I chose to rework the cov­er of Dell Comics’ Dick Tra­cy Month­ly #13, cov­er-dat­ed Jan­u­ary 1949 (If you’re curi­ous to com­pare, you can view the orig­i­nal side-by-side with mine over on Cov­ered here). But I did­n’t do it in one of my usu­al styles. Instead, I real­ized that Chester Gould’s style on Dick Tra­cy was pret­ty 2D and graph­ic to begin with, and that it might be fun to push it just a lit­tle fur­ther into look­ing some­thing like a Flash ani­ma­tion style.

I worked on a Flash-ani­mat­ed direct-to-video fea­ture, Hydee and the Hy Tops, and enjoyed it very much. The look of Flash is fun, and I would wel­come the oppor­tu­ni­ty to work on anoth­er project in that vein. I have a lot of respect for artists like Craig McCrack­en and Lau­ren Faust who do that kind of work very well. So it seemed like this would be a good oppor­tu­ni­ty to stretch some artis­tic mus­cles and try some­thing new.

The BG por­tion of this cov­er was done using Pho­to­shop, but the rest of it was done in Adobe Illus­tra­tor. If you’ve vis­it­ed my site before, you know I’ve used Illus­tra­tor for a num­ber of dif­fer­ent projects. But this project required car­ry­ing out the final image in a dif­fer­ent way from how I’d done before.

As far as why I chose to rein­ter­pret a Dick Tra­cy cov­er in the first place, I think it might be because I’ve been fol­low­ing the reg­u­lar Dick Tra­cy strip these last sev­er­al months, so Tra­cy was in the back of my mind. The strip’s been reju­ve­nat­ed by Joe Sta­ton and Mike Cur­tis, and I’ve been hav­ing a blast fol­low­ing it. If you get the chance, give it a look!

It’s the Fourth of July!

It’s Inde­pen­dence Day today in the U.S. of A.! That usu­al­ly means time off, doing fun things like pic­nics or bar­be­cues with friends, pos­si­bly tak­ing in a fire­works show (depend­ing on where you live), and maybe hope­ful­ly even giv­ing a thought to some of the free­doms we’re priv­i­leged to enjoy in this coun­try, which we can some­times take for granted.

This post is most­ly moti­vat­ed by the fact that real­iz­ing the hol­i­day was com­ing up, I had an image pop into my mind appro­pri­ate for the day, so I thought I’d go for it! As not­ed there, the char­ac­ter is Miss Fire­crack­er from Big Bang Comics, though she’s depict­ed here in a dif­fer­ent style from how she ever appeared in Big Bang.
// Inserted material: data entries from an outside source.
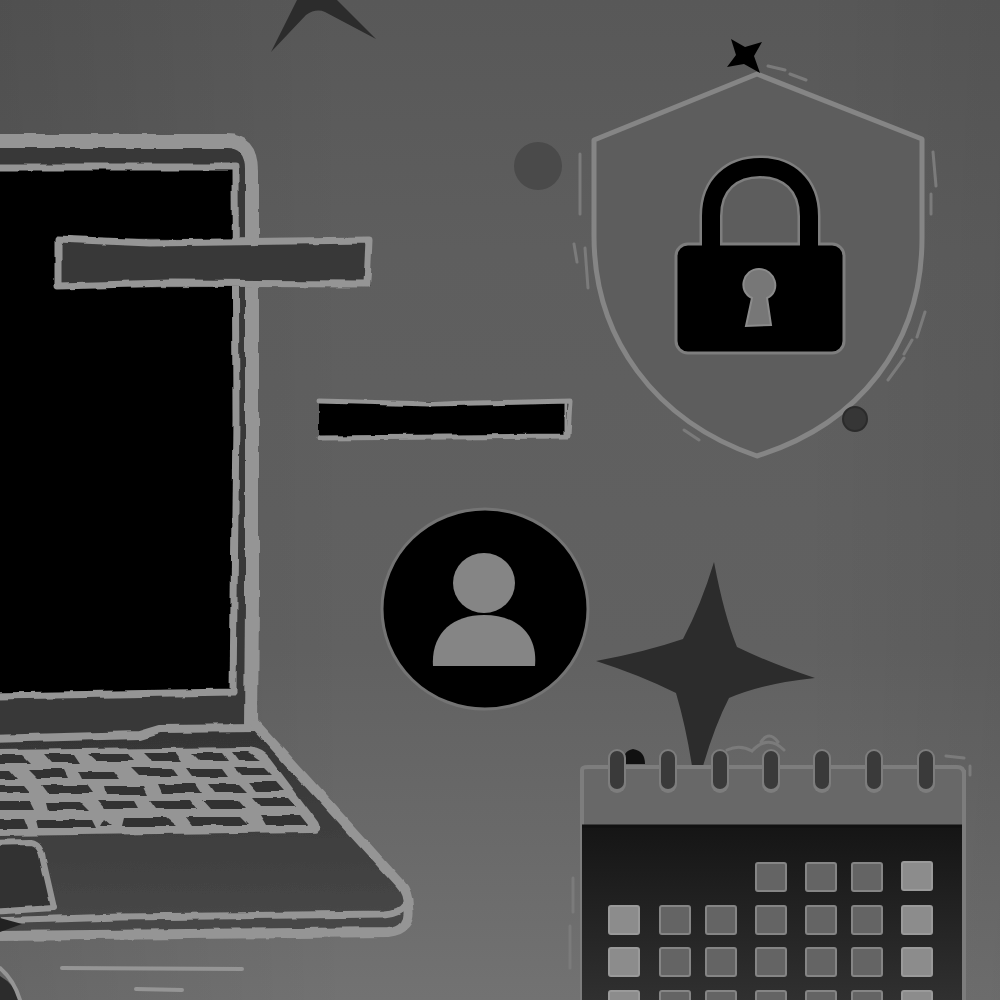
<!DOCTYPE html>
<html lang="en">
<head>
<meta charset="utf-8">
<title>Secure account illustration</title>
<style>
:root{--ink:#000;--line:#959595;--soft:#858585;--body:#373737;--star:#2c2c2c;--bar:#393939;--icon:#858585;--day:#646464;--weekend:#8c8c8c}
html,body{margin:0;width:1000px;height:1000px;overflow:hidden;background:#5e5e5e}
svg{display:block}
.outline{fill:none;stroke:var(--line);stroke-linejoin:round;stroke-linecap:round}
.star{fill:var(--star)}
.key{fill:#333}
.sketch{fill:none;stroke:#7b7b7b;stroke-width:3;stroke-linecap:round}
.day{fill:var(--day);stroke:#858585;stroke-width:2}
.weekend{fill:var(--weekend);stroke:#9a9a9a;stroke-width:2}
</style>
</head>
<body>
<svg width="1000" height="1000" viewBox="0 0 1000 1000" role="img" aria-label="Laptop, shield with padlock, user icon and calendar">
<defs>
<linearGradient id="backdrop" x1="0" y1="0" x2="0" y2="1">
<stop offset="0" stop-color="#585858"/><stop offset=".25" stop-color="#5e5e5e"/><stop offset=".65" stop-color="#616161"/><stop offset=".85" stop-color="#6a6a6a"/><stop offset="1" stop-color="#727272"/>
</linearGradient>
<linearGradient id="edge-shade" x1="0" y1="0" x2="1" y2="0">
<stop offset="0" stop-color="#000" stop-opacity=".1"/><stop offset=".35" stop-color="#000" stop-opacity="0"/><stop offset=".8" stop-color="#000" stop-opacity="0"/><stop offset="1" stop-color="#000" stop-opacity=".06"/>
</linearGradient>
<linearGradient id="deck-fill" x1="0" y1="0" x2="0" y2="1">
<stop offset="0" stop-color="#353535"/><stop offset="1" stop-color="#484848"/>
</linearGradient>
<linearGradient id="page-fill" x1="0" y1="0" x2="0" y2="1">
<stop offset="0" stop-color="#151515"/><stop offset="1" stop-color="#303030"/>
</linearGradient>
<filter id="rough" x="-5%" y="-5%" width="110%" height="110%">
<feTurbulence type="fractalNoise" baseFrequency=".045" numOctaves="2" seed="4"/>
<feDisplacementMap in="SourceGraphic" scale="5" xChannelSelector="R" yChannelSelector="G"/>
</filter>
<rect id="cell" width="30" height="28" rx="2"/>
<g id="ring"><rect x="-9" y="749" width="18" height="44" rx="9" fill="#7d7d7d"/><rect x="-7" y="751" width="14" height="38" rx="7" fill="#3a3a3a"/></g>
<g id="week">
<use href="#cell" x="609" class="weekend"/>
<use href="#cell" x="660" class="day"/>
<use href="#cell" x="706" class="day"/>
<use href="#cell" x="756" class="day"/>
<use href="#cell" x="806" class="day"/>
<use href="#cell" x="852" class="day"/>
<use href="#cell" x="902" class="weekend"/>
</g>
</defs>

<rect width="1000" height="1000" fill="url(#backdrop)"/>
<rect width="1000" height="1000" fill="url(#edge-shade)"/>

<g id="accents">
<path class="star" d="M297 0H337L376 39L325 12Q316 8 306 15L271 52Z"/>
<circle cx="538" cy="166" r="24" fill="#4a4a4a"/>
<path class="star" d="M714 562Q724 615 737 647Q772 664 815 678Q765 683 729 698Q715 725 703 766H692Q686 727 676 693Q640 675 596 661Q645 652 683 639Q701 605 714 562Z"/>
<path d="M624 764Q622 751 633 749Q645 751 645 764Z" fill="#111"/>
</g>

<g id="laptop">
<g id="lid" filter="url(#rough)">
<path d="M-10 141H226Q252 141 252 168V600L250 727L140 735H-10Z" fill="var(--body)"/>
<path class="outline" stroke-width="14" d="M-10 141H226Q252 141 252 170V600L251 728"/>
<path d="M-10 167H235V692H-10Z" fill="var(--ink)"/>
<path class="outline" stroke-width="7" d="M-10 167H235L236 420L233 692L-10 696"/>
</g>
<g id="base" filter="url(#rough)">
<path d="M-10 738L140 734L165 728H260L405 890Q414 914 400 932L-10 938Z" fill="url(#deck-fill)"/>
<path class="outline" stroke-width="8" d="M-10 739L140 735L160 729L258 728"/>
<path class="outline" stroke-width="10" d="M256 725L400 884Q408 892 408 907Q412 930 388 932L-10 936"/>
<path class="outline" stroke-width="7" d="M-10 921L120 917L385 914Q400 913 405 905"/>
<path d="M-10 843L32 842L44 860L54 908L-10 912Z" fill="#303030"/>
<path class="outline" stroke-width="6" d="M-10 843L30 842Q41 844 43 860L54 908L-10 912"/>
</g>
<g id="keyboard" filter="url(#rough)">
<path d="M-10 750L245 747Q262 747 270 758L318 822Q323 832 310 832L-10 836Z" fill="var(--line)"/>
<g class="key">
<path d="M-8 755H22L30 763H-8ZM44 754H74L80 763H52ZM88 754H128L134 761H96ZM144 753H176L182 761H152ZM192 753H222L228 761H200ZM232 752H248L260 760H238Z"/>
<path d="M-8 770H10L18 779H-8ZM28 770H64L68 778H36ZM78 771H114L120 779H82ZM130 768H172L178 776H138ZM186 769H222L228 777H192ZM234 767H264L272 775H242Z"/>
<path d="M-8 786H24L30 793H-8ZM42 785H88L94 793H48ZM104 787H144L148 795H106ZM158 784H196L202 793H162ZM208 784H238L246 792H214ZM248 782H276L284 791H256Z"/>
<path d="M-8 801H30L34 809H-8ZM46 802H80L88 810H48ZM98 801H134L138 808H104ZM150 801H190L196 809H156ZM202 800H238L246 809H210ZM252 798H288L296 807H260Z"/>
<path d="M-8 819H24L28 829H-8ZM36 820H92L96 828H38ZM104 819L112 826H100ZM124 818H166L176 826H122ZM186 817H240L248 825H192ZM260 815H300L308 825H266Z"/>
</g>
</g>
<path d="M0 918L22 924L0 932Z" fill="#222"/>
<path d="M0 976Q14 984 20 1000H0Z" fill="#2c2c2c"/>
<path class="outline" stroke-width="4" d="M0 968Q14 980 20 1000M62 968L242 969M136 989L182 990"/>
</g>

<g id="floating-bars" filter="url(#rough)">
<path d="M56 238L371 240V286L56 288Z" fill="var(--bar)"/>
<path class="outline" stroke-width="7" d="M58 239L150 243L369 240L367 284L170 283L58 286Z"/>
<path d="M319 401H570V437H319Z" fill="var(--ink)"/>
<path class="outline" stroke-width="5" d="M319 401L430 404L570 401L568 436L319 438"/>
<path class="outline" stroke-width="3" d="M565 404V434"/>
</g>

<g id="shield">
<path d="M757 74L922 139V238C922 345 859 424 757 456C655 421 594 338 594 236V140Z" fill="#5d5d5d"/>
<path class="outline" stroke-width="5" style="stroke:var(--soft)" d="M757 74L922 139V238C922 345 859 424 757 456C655 421 594 338 594 236V140Z"/>
<path class="sketch" d="M580 154V214M574 244L577 262M585 248L588 288M933 152L936 186M931 194V214M925 312L917 337M904 358L888 380M912 340L904 354M684 430L699 440M768 66L785 70M790 74L806 80"/>
<path d="M731 39L745 47L762 42L754 56L760 73L744 64L727 67L736 55Z" fill="var(--ink)"/>
<circle cx="855" cy="419" r="12" fill="#363636" stroke="#2b2b2b" stroke-width="2"/>
</g>

<g id="padlock">
<path d="M711 250V216C711 184 732 167 760 167S809 184 809 216V250" fill="none" stroke="#7e7e7e" stroke-width="23"/>
<path d="M711 250V216C711 184 732 167 760 167S809 184 809 216V250" fill="none" stroke="var(--ink)" stroke-width="18"/>
<rect x="676" y="244" width="168" height="109" rx="12" fill="var(--ink)" stroke="#7e7e7e" stroke-width="3"/>
<path d="M702 240H720V252H702ZM800 240H818V252H800Z" fill="var(--ink)"/>
<path d="M752 298C737 291 743 269 759 269S782 291 767 298L771 325L746 326Z" fill="#777" stroke="#8b8b8b" stroke-width="2"/>
</g>

<g id="user-badge">
<ellipse cx="485" cy="609" rx="103" ry="100" fill="var(--ink)" stroke="#747474" stroke-width="3"/>
<ellipse cx="484" cy="583" rx="31" ry="30" fill="var(--icon)"/>
<path d="M433 666C431 634 452 615 484 615S538 633 535 666Z" fill="var(--icon)"/>
</g>

<g id="calendar">
<path class="sketch" d="M727 750Q740 744 752 751Q768 734 784 750M761 742Q769 730 778 742M946 756L964 758M970 766V775M573 878V912M570 926V968"/>
<path d="M582 770Q582 767 588 767H957Q964 767 964 774V1000H582Z" fill="#686868" stroke="#7d7d7d" stroke-width="4"/>
<path d="M582 826H962V1000H582Z" fill="url(#page-fill)"/>
<path d="M582 826H962" stroke="#111" stroke-width="3"/>
<path d="M964 770V1000" stroke="#7d7d7d" stroke-width="4"/>
<g id="binding">
<use href="#ring" x="617"/><use href="#ring" x="668"/><use href="#ring" x="720"/><use href="#ring" x="771"/><use href="#ring" x="822"/><use href="#ring" x="874"/><use href="#ring" x="926"/>
</g>
<g id="days">
<use href="#cell" x="756" y="863" class="day"/>
<use href="#cell" x="806" y="863" class="day"/>
<use href="#cell" x="852" y="863" class="day"/>
<use href="#cell" x="902" y="862" class="weekend"/>
<use href="#week" y="906"/>
<use href="#week" y="948"/>
<use href="#week" y="991"/>
</g>
</g>
</svg>
</body>
</html>
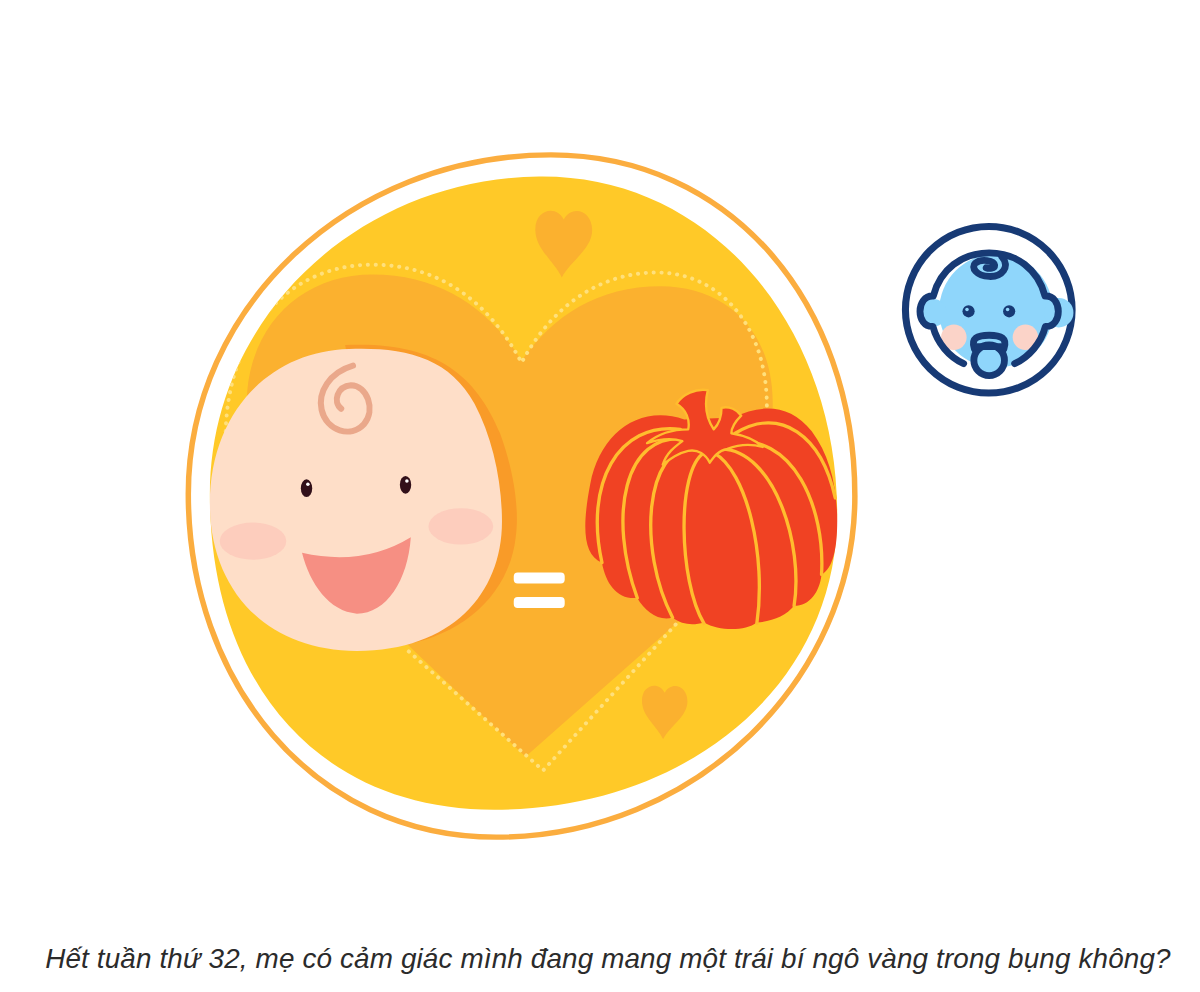
<!DOCTYPE html>
<html lang="vi">
<head>
<meta charset="utf-8">
<title>Tuần thứ 32</title>
<link rel="stylesheet" href="https://fonts.googleapis.com/css2?family=Arimo:ital@1&amp;display=swap">
<style>
:root {
  --paper: #ffffff;
  --ring: #fbad3f;
  --sun: #ffc928;
  --heart: #fbb12f;
  --stitch: #ffe07c;
  --hood: #f99b28;
  --skin: #fedec8;
  --blush: #fdcdbd;
  --curl: #eaa88b;
  --mouth: #f68f83;
  --eye: #32101a;
  --pumpkin: #f04223;
  --rib: #ffbd2e;
  --sky: #8fd6fb;
  --navy: #173a75;
  --rose: #fbd3c8;
  --ink: #2b2b2b;
}
html, body { margin: 0; height: 100%; overflow: hidden; background: var(--paper); }
.week-card { display: block; margin: 0; width: 1200px; height: 992px; overflow: hidden; }
.week-card svg { display: block; }
.ring { fill: var(--paper); stroke: var(--ring); stroke-width: 2.8; }
.sun { fill: var(--sun); }
.heart { fill: var(--heart); }
.stitch { fill: none; stroke: var(--stitch); stroke-width: 2; stroke-linecap: round; stroke-dasharray: .1 3.9; }
.hood { fill: var(--hood); }
.skin { fill: var(--skin); }
.blush { fill: var(--blush); }
.curl { fill: none; stroke: var(--curl); stroke-width: 3.1; stroke-linecap: round; }
.mouth { fill: var(--mouth); }
.eye { fill: var(--eye); }
.white { fill: var(--paper); }
.pumpkin { fill: var(--pumpkin); }
.ribs { fill: none; stroke: var(--rib); stroke-width: 1.7; stroke-linecap: round; }
.stem { fill: var(--pumpkin); stroke: var(--rib); stroke-width: 1.2; stroke-linejoin: round; }
.frame { fill: var(--paper); stroke: var(--navy); stroke-width: 3.6; }
.sky { fill: var(--sky); }
.rose { fill: var(--rose); }
.navy { fill: var(--navy); }
.outline { fill: none; stroke: var(--navy); stroke-width: 3.5; stroke-linecap: round; stroke-linejoin: round; }
.caption { font: italic 14.2px Arimo, Arial, sans-serif; fill: var(--ink); }
</style>
</head>
<body>
<main class="week-card">
<svg width="1200" height="992" viewBox="0 0 612 506" xmlns="http://www.w3.org/2000/svg">
  <defs>
    <path id="sun-shape" d="M275 90C363 89 427 167 427 262C427 350 350 413 252 413C162 413 107 348 107 252C107 162 183 91 275 90Z"/>
    <path id="small-heart" d="M-1 17.500C-5 9-14.500 3-14.500-7C-14.500-17.500-3.500-19.500 0-12C4-19.500 14.500-17 14.500-6.500C14.500 3 3.500 9-1 17.500Z"/>
    <clipPath id="sun-clip"><use href="#sun-shape"/></clipPath>
  </defs>

  <g id="medallion">
    <path class="ring" d="M281 79C372 79 436 154 436 253C436 346 355 427 253 427C159 427 96 347 96 252C96 157 178 79 281 79Z"/>
    <use class="sun" href="#sun-shape"/>
    <g clip-path="url(#sun-clip)">
      <path class="heart" d="M268 386L207 328C150 275 125 230 126 200C129 164 155 140 190 140C225 140 250 158 266 184C282 161 305 146 337 146C371 146 396 170 394 210C393 250 367 298 346 317Z"/>
      <path class="stitch" d="M115 224C115 172 145 135 190 135C225 135 250 155 266 185C281 157 305 139 335 139C368 139 393 168 391 212C390 254 366 298 346 317L277 393L207 331"/>
    </g>
    <use class="heart" href="#small-heart" transform="translate(287.500 124)"/>
    <use class="heart" href="#small-heart" transform="translate(339 363) scale(.8)"/>
  </g>

  <g id="baby" role="img" aria-label="Em bé cười">
    <path class="hood" d="M176 176C221 174 242 190 255 221C262 240 265 260 263 274C260 301 239 323 206 329Z"/>
    <path class="skin" d="M178 178C206 177 229 182 242 206C251 223 256 245 256 266C256 303 230 332 182 332C135 332 107 300 107 257C107 210 138 179 178 178Z"/>
    <path class="curl" d="M180 186.500C168 190 162 200 164 209C166.500 220 179 223.500 185.500 216.500C192 209 187 196.500 179 196.500C172 197 169.500 205 174 208.500"/>
    <ellipse class="blush" cx="129" cy="276" rx="17" ry="9.500"/>
    <ellipse class="blush" cx="235" cy="268.500" rx="16.500" ry="9.300"/>
    <path class="mouth" d="M154 282Q185 289 209.500 274C208 296 197 313 182 313C168 312 158 298 154 282Z"/>
    <ellipse class="eye" cx="156.300" cy="249" rx="2.900" ry="4.500"/>
    <ellipse class="eye" cx="206.800" cy="247.300" rx="2.900" ry="4.500"/>
    <circle class="white" cx="157" cy="247" r=".9"/>
    <circle class="white" cx="207.500" cy="245.300" r=".9"/>
  </g>

  <g id="equals" class="white">
    <rect x="262" y="292" width="26" height="5.600" rx="2"/>
    <rect x="262" y="304.500" width="26" height="5.600" rx="2"/>
  </g>

  <g id="pumpkin" role="img" aria-label="Trái bí ngô">
    <path class="pumpkin" d="M349 214C326 206 306 221 301 247C297 268 297 283 307 287C309 298 315 306 325 305C329 312 336 317 343 315C348 319 354 319 359 317.500C367 322 380 322 386 317.500C394 317 401 314 405 309C413 309 418 302 419 293C425 290 427 279 427 266C427 248 423 232 414 220C403 206 388 206 374 213Z"/>
    <g class="ribs">
      <path d="M347 219C315 215 298 247 307 287"/>
      <path d="M350 224C318 220 310 264 325 305"/>
      <path d="M354 228C329 228 325 280 343 315"/>
      <path d="M359 231C345 240 346 296 359 318"/>
      <path d="M364 231C381 240 391 284 386 318"/>
      <path d="M368 229C395 230 410 278 405 309"/>
      <path d="M371 226C405 219 421 260 419 293"/>
      <path d="M375 221C398 207 419 222 426 254"/>
    </g>
    <path class="stem" d="M345 206C348 201 355 198 361 199C359 207 360 213 364 219C367 216 368 212 368 208C372 207 376 209 378 212C375 215 373 218 373 221C379 222 385 224 389 228C382 226 376 227 371 229C366 230 364 233 362 236C360 232 356 229 351 230C346 231 342 234 338 237C340 231 344 228 348 225C342 223 336 224 330 226C336 221 343 219 351 219C352 214 350 209 345 206Z"/>
  </g>

  <g id="baby-badge" role="img" aria-label="Em bé ngậm ti giả">
    <circle class="frame" cx="504.300" cy="158" r="42.500"/>
    <g class="sky">
      <circle cx="508" cy="158.500" r="29"/>
      <circle cx="476" cy="159.500" r="7"/>
      <circle cx="540" cy="159.500" r="7.500"/>
    </g>
    <circle class="rose" cx="486.500" cy="172" r="6.500"/>
    <circle class="rose" cx="523" cy="172" r="6.500"/>
    <path class="outline" d="M491.500 185.500C484 182 478 175 475.800 166.500C467 167 467 150.500 476 151C479.500 137.500 490.500 129 504.500 129C518.500 129 529.500 137.500 533 151C542 150.500 542 167 533.200 166.500C531 175 525 182 517.500 185.500"/>
    <path class="outline" d="M511 131C515.500 136 511 141.300 504.500 141C498 140.700 495 136.500 497.500 134.200C500.500 131.800 507 132.800 507.300 135.300C507.300 137 504.500 137.200 503 136.600"/>
    <circle class="navy" cx="494" cy="158.800" r="3.100"/>
    <circle class="navy" cx="514.700" cy="158.800" r="3.100"/>
    <circle cx="493.200" cy="157.900" r=".9" class="sky"/>
    <circle cx="513.900" cy="157.900" r=".9" class="sky"/>
    <path class="outline sky" d="M497 178C495 172.500 498.500 171 504.500 171C510.500 171 514 172.500 512 178" style="fill:var(--sky)"/>
    <circle class="outline" cx="504.500" cy="183.800" r="7.800" style="fill:var(--sky)"/>
    <path class="outline" d="M498.500 176.800H510.500"/>
  </g>

  <text class="caption" x="23" y="494" textLength="574" lengthAdjust="spacing">Hết tuần thứ 32, mẹ có cảm giác mình đang mang một trái bí ngô vàng trong bụng không?</text>
</svg>
</main>
</body>
</html>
This is a good oppor­tu­ni­ty to talk about Big Bang Comics a lit­tle bit. Some peo­ple read­ing this may know that I was a con­trib­u­tor to Big Bang through its most active years. Though I can’t claim to have been there from the absolute very begin­ning, I did get in pret­ty ear­ly on. The char­ac­ter I had the most involve­ment in shap­ing would’ve been the Badge. But thanks to Big Bang hon­chos Gary Carl­son and Chris Eck­er, I got the chance to get my hands into a whole lot more than that.

Not only did I get to draw a num­ber of oth­er Big Bang char­ac­ters (par­tic­u­lar­ly on fake com­ic cov­ers as seen in “The Big Bang His­to­ry of Comics” issues of Big Bang Comics), I got to design sev­er­al oth­er char­ac­ters, cre­ate logos, even kib­itz on some sto­ry­lines, ink and col­or. The way I looked at Big Bang, it was sort of  “comics his­to­ry through a fun­house mir­ror.” You got to cre­ate things that felt famil­iar, yet new at the same time. It was a real­ly fun ride, guys! Thanks much!

I’ve got anoth­er post already in the pipeline that I hope to be able to pull the trig­ger on soon, but that’s it for this one. Have a great 4th, everyone!